Posts Tagged ‘how blue cheese is made’

Seeing too much white? Try this blue!

Posted by Vanessa

Thursday, February 7th, 2013

Our Cheese Sommelier Vanessa this week picks the perfect choice to beat away the winter blues or blahs, particularly when you’ve worked so hard clearing away that snow & ice over the past weeks.  Your just deserved reward is Glengarry Fine Cheese’s newest blue cheese creation –  Azzuro di Buffala.

Located North of Highway 401 near Cornwall, in Lancaster, Ontario, award winning cheesemaker Margaret Morris and team continue to pioneer, making delicious cheeses from the fresh milk of farmstead Holstein cows, local goat’s milk & now one of Ontario’s only herds of water buffalo. Not your average blue, with this one a little goes a long way.  All you über connoisseurs of blue cheese take note!

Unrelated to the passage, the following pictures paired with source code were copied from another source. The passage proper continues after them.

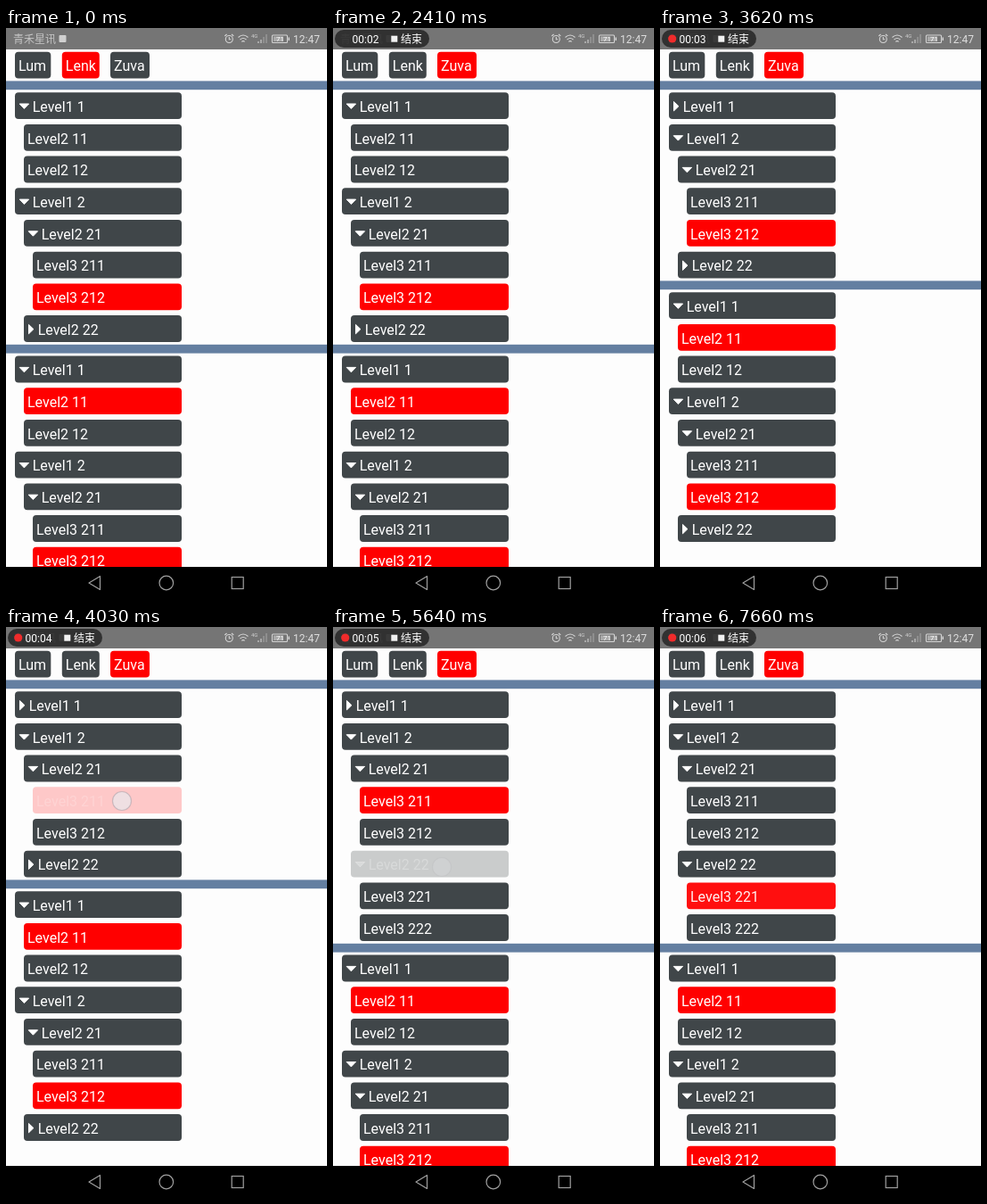
These frames come from a looping animation (360 px wide and 640 px high, 8000 ms). An HTML page:

```html
<!DOCTYPE html>
<html lang="en">
<head>
<meta charset="utf-8">
<style>
html, body { margin: 0; width: 100%; height: 100%; overflow: hidden; background: #fdfdfd; }
svg { display: block; width: 360px; height: 640px; font: 16px Roboto, sans-serif; }
</style>
</head>
<body>
<svg id="stage" viewBox="0 0 360 640"></svg>
<script>
const LOOP = 8000, PITCH = 35.7;
const DARK = '#404649', RED = '#ff0000', BAR = '#647fa1';
const stage = document.getElementById('stage');

// label: [depth, parents, is folder]
const TREE = {
  'Level1 1': [0, [], true],
  'Level2 11': [1, ['Level1 1']],
  'Level2 12': [1, ['Level1 1']],
  'Level1 2': [0, [], true],
  'Level2 21': [1, ['Level1 2'], true],
  'Level3 211': [2, ['Level1 2', 'Level2 21']],
  'Level3 212': [2, ['Level1 2', 'Level2 21']],
  'Level2 22': [1, ['Level1 2'], true],
  'Level3 221': [2, ['Level1 2', 'Level2 22']],
  'Level3 222': [2, ['Level1 2', 'Level2 22']]
};
const TABS = [['Lum', 10, 40.3], ['Lenk', 62.8, 42], ['Zuva', 117, 44]];
const LOWER = { closed: ['Level2 22'], picked: ['Level2 11', 'Level3 212'] };

// Each step changes part of the state from its time on.
const STEPS = [
  [0, { tab: 'Lenk', closed: ['Level2 22'], picked: ['Level3 212'], dim: {}, touch: null, clock: -1, dot: true }],
  [400, { clock: 0 }],
  [800, { dot: false }],
  [1200, { tab: 'Zuva', dim: { Zuva: .76 }, dot: true }],
  [1610, { dim: {}, clock: 1, dot: false }],
  [2010, { dot: true }],
  [2410, { clock: 2, dot: false }],
  [2820, { closed: ['Level1 1', 'Level2 22'], dim: { 'Level1 1': .32 }, dot: true }],
  [3220, { dim: {}, clock: 3, dot: false }],
  [3620, { dot: true }],
  [4030, { picked: ['Level3 211'], dim: { 'Level3 211': .21 }, touch: [130, 195, 1], clock: 4 }],
  [4430, { dim: {}, touch: null, dot: false }],
  [4830, { dot: true }],
  [5240, { clock: 5 }],
  [5640, { closed: ['Level1 1'], dim: { 'Level2 22': .27 }, touch: [122, 269, .25] }],
  [6040, { dim: {}, touch: null }],
  [6450, { clock: 6, dot: false }],
  [6850, { dim: { 'Level3 221': .2 }, touch: [146, 306, 1] }],
  [7660, { picked: ['Level3 221'], dim: { 'Level3 221': .94 }, touch: null, dot: true }]
];

const rect = (x, y, w, h, fill, r = 0) =>
  `<rect x="${x}" y="${y}" width="${w}" height="${h}" rx="${r}" fill="${fill}"/>`;
const text = (x, y, s, attrs = 'fill="#fff"') => `<text x="${x}" y="${y}" ${attrs}>${s}</text>`;
const path = (d, attrs) => `<path d="${d}" ${attrs}/>`;
const fade = (a = 1, body) => `<g fill-opacity="${a}" stroke-opacity="${a}">${body}</g>`;

function caret(x, y, open) {
  const d = open ? `M${x + 5.2} ${y - 2.7}h10.4l-5.2 5.4z` : `M${x + 5.5} ${y - 5.2}v10.4l5.4-5.2z`;
  return path(d, 'fill="#fff" stroke="#fff" stroke-linejoin="round"');
}

function list(top, { closed, picked, dim = {} }) {
  let y = top, out = '';
  for (const [name, [depth, parents, folder]] of Object.entries(TREE)) {
    if (parents.some(p => closed.includes(p))) continue;
    const x = 10 + depth * 10, open = !closed.includes(name);
    const indent = !folder ? 4 : open ? 19.7 : 15.7;
    out += fade(dim[name],
      rect(x, y + 3, 197 - x, 29.8, picked.includes(name) ? RED : DARK, 4) +
      (folder ? caret(x, y + 18.5, open) : '') +
      text(x + indent, y + 24.6, name));
    y += PITCH;
  }
  return [out, y];
}

function statusBar({ clock, dot }) {
  const cjk = 'font-family="Noto Sans CJK SC, Noto Sans CJK, sans-serif" font-size="12"';
  let out = rect(0, 0, 360, 24, '#757575') +
    text(8, 16.5, '青禾星讯', `${cjk} fill="#c4c4c4"`) + rect(59.5, 8, 8, 8, '#d0d0d0', 1);
  if (clock >= 0) {
    out += rect(2, 2, 106, 20, 'rgba(43,43,43,.9)', 10) +
      (dot ? '<circle cx="13.7" cy="12" r="4.6" fill="#f02b2b"/>' : '') +
      text(21.5, 16.5, '00:0' + clock, 'font-size="12" fill="#fff"') +
      rect(65.3, 8.7, 7, 7, '#f2f2f2') + text(76, 16.5, '结束', `${cjk} fill="#fff"`);
  }
  const line = 'fill="none" stroke="#d4d4d4" stroke-width="1.1"';
  return out +
    `<circle cx="250.3" cy="12.5" r="4" ${line}/>` +
    path('M250.3 10v2.8h2M245.3 9l2.3-2M255.3 9l-2.3-2', line) +
    path('M260.5 10.5q5.5-5 11 0M262.5 13q3.5-3 7 0M264.3 15.3q1.7-1.4 3.4 0', line) +
    text(275, 11, '4G', 'font-size="6" fill="#d4d4d4"') +
    path('M283 17v-2M286 17v-4', line) + path('M289 17v-7M292 17v-10', 'stroke="#a4a4a4" stroke-width="1.1"') +
    `<rect x="298.5" y="8" width="17" height="8.5" rx="1" ${line}/>` +
    rect(300, 9.5, 11, 5.5, '#aaa') + rect(316.5, 10.5, 1.5, 3.5, '#d4d4d4') +
    text(303, 15.2, '71', 'font-size="8" fill="#fff"') +
    text(322, 16.5, '12:47', 'font-size="12" fill="#dedede"');
}

function navBar() {
  const line = 'fill="none" stroke="#a0a0a0" stroke-width="1.2"';
  return rect(0, 604, 360, 36, '#000') +
    path('M93 622L105.5 614.5V629.5Z', line + ' stroke-linejoin="round"') +
    `<circle cx="179.8" cy="622" r="7.8" ${line}/>` +
    `<rect x="253.2" y="615.5" width="13" height="13" ${line}/>`;
}

function draw(s) {
  const [upper, end] = list(69.2, s);
  const [lower] = list(end + 9.8, LOWER);
  const tabs = TABS.map(([name, x, w]) => fade(s.dim[name],
    rect(x, 26.7, w, 29.8, name === s.tab ? RED : DARK, 4) + text(x + 4, 48, name))).join('');
  const touch = s.touch ? `<circle cx="${s.touch[0]}" cy="${s.touch[1]}" r="10.5" opacity="${s.touch[2]}"
    fill="rgba(232,232,236,.7)" stroke="rgba(150,150,160,.45)" stroke-width="1.2"/>` : '';
  stage.innerHTML = rect(0, 0, 360, 640, '#fdfdfd') + tabs +
    rect(0, 59.4, 360, 9.8, BAR) + upper + rect(0, end, 360, 9.8, BAR) + lower +
    touch + statusBar(s) + navBar();
}

let shown = -1;
function tick() {
  const t = performance.now() % LOOP;
  const past = STEPS.filter(([at]) => at <= t);
  if (past.length !== shown) {
    shown = past.length;
    draw(Object.assign({}, ...past.map(([, change]) => change)));
  }
  requestAnimationFrame(tick);
}
tick();
</script>
</body>
</html>
```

I absolultely love this cheese and had the pleasure of tasting the first batch almost a year ago. I find its buffalo milk base like a blank canvas that truly allows the cheese shine.  It’s full of classic characteristics of “blue” molds: piquant/sharp giving a nice bite that stays with you, salty but fully flavorful. The paste is soft, rounding out with age, and aqua/teal blue veining (unlike sister cheese Celtic which is more slate-toned). Nibbling on the thick rind is akin to a thin spread of peanut butter on lightly toasted bread lending mild nutty characteristics with a hint of yeast.

Cheese:  Azzuro di Buffala
Producer: Glengarry Fine Cheese, Lancaster, Ontario

Want to learn more about artisan cheeses?

Join Vanessa for her Great Canadian Cheese Discovery events. On February 19 she will feature artisan cheeses of Quebec, while on March 19 she will feature artisan cheeses of British Columbia, Nova Scotia & PEI.   Tickets are $55 per person & includes samples of 7 to 8 artisan cheeses plus Canadian wines to enjoy.  More details about these events at






Blue cheese you’ll die for!

Posted by Vanessa

Thursday, January 26th, 2012

As the temperature falls, I prefer cozy evenings indoors, crackling fires, big spicy red wines & slow cooked comfort food.  And to go with them is this week’s cheese pick, the perfect cold weather curd, Bleu D’Élizabeth.  Produced by family run Fromagerie du Presbytère, in the central region of Québec, it’s named for the small, recently-restored rectory that houses the cheese factory in the village of Sainte-Elizabeth-de-Warwick. 

This beautiful, semi-soft, raw organic cow’s milk blue cheese has a natural rind with spots of dark clay.  The creamy, silky, melt-in-your mouth paste (inside of the cheese) is speckled with blue and blue-green veins throughout from the presence of Pénicillium Roqueforti (what makes a blue cheese turn blue).  Bleu D’Élizabeth is rich in flavor, with a hint of sweetness and spice, without being overbearingly salty.  Cold Canadian nights call for this hearty blue on your cheese board, either shining on its own, or playing a starring role as your dessert plate, joined by your favorite local ice wine, iced cider or port.

Cheese:  Bleu D’Élizabeth

Producer:  Fromagerie du Presbytère
Interesting Fact: The piquant (spicy) flavor in blue cheese is a result of mold development (veins) due to exposure to air.


Enjoy! – Vanessa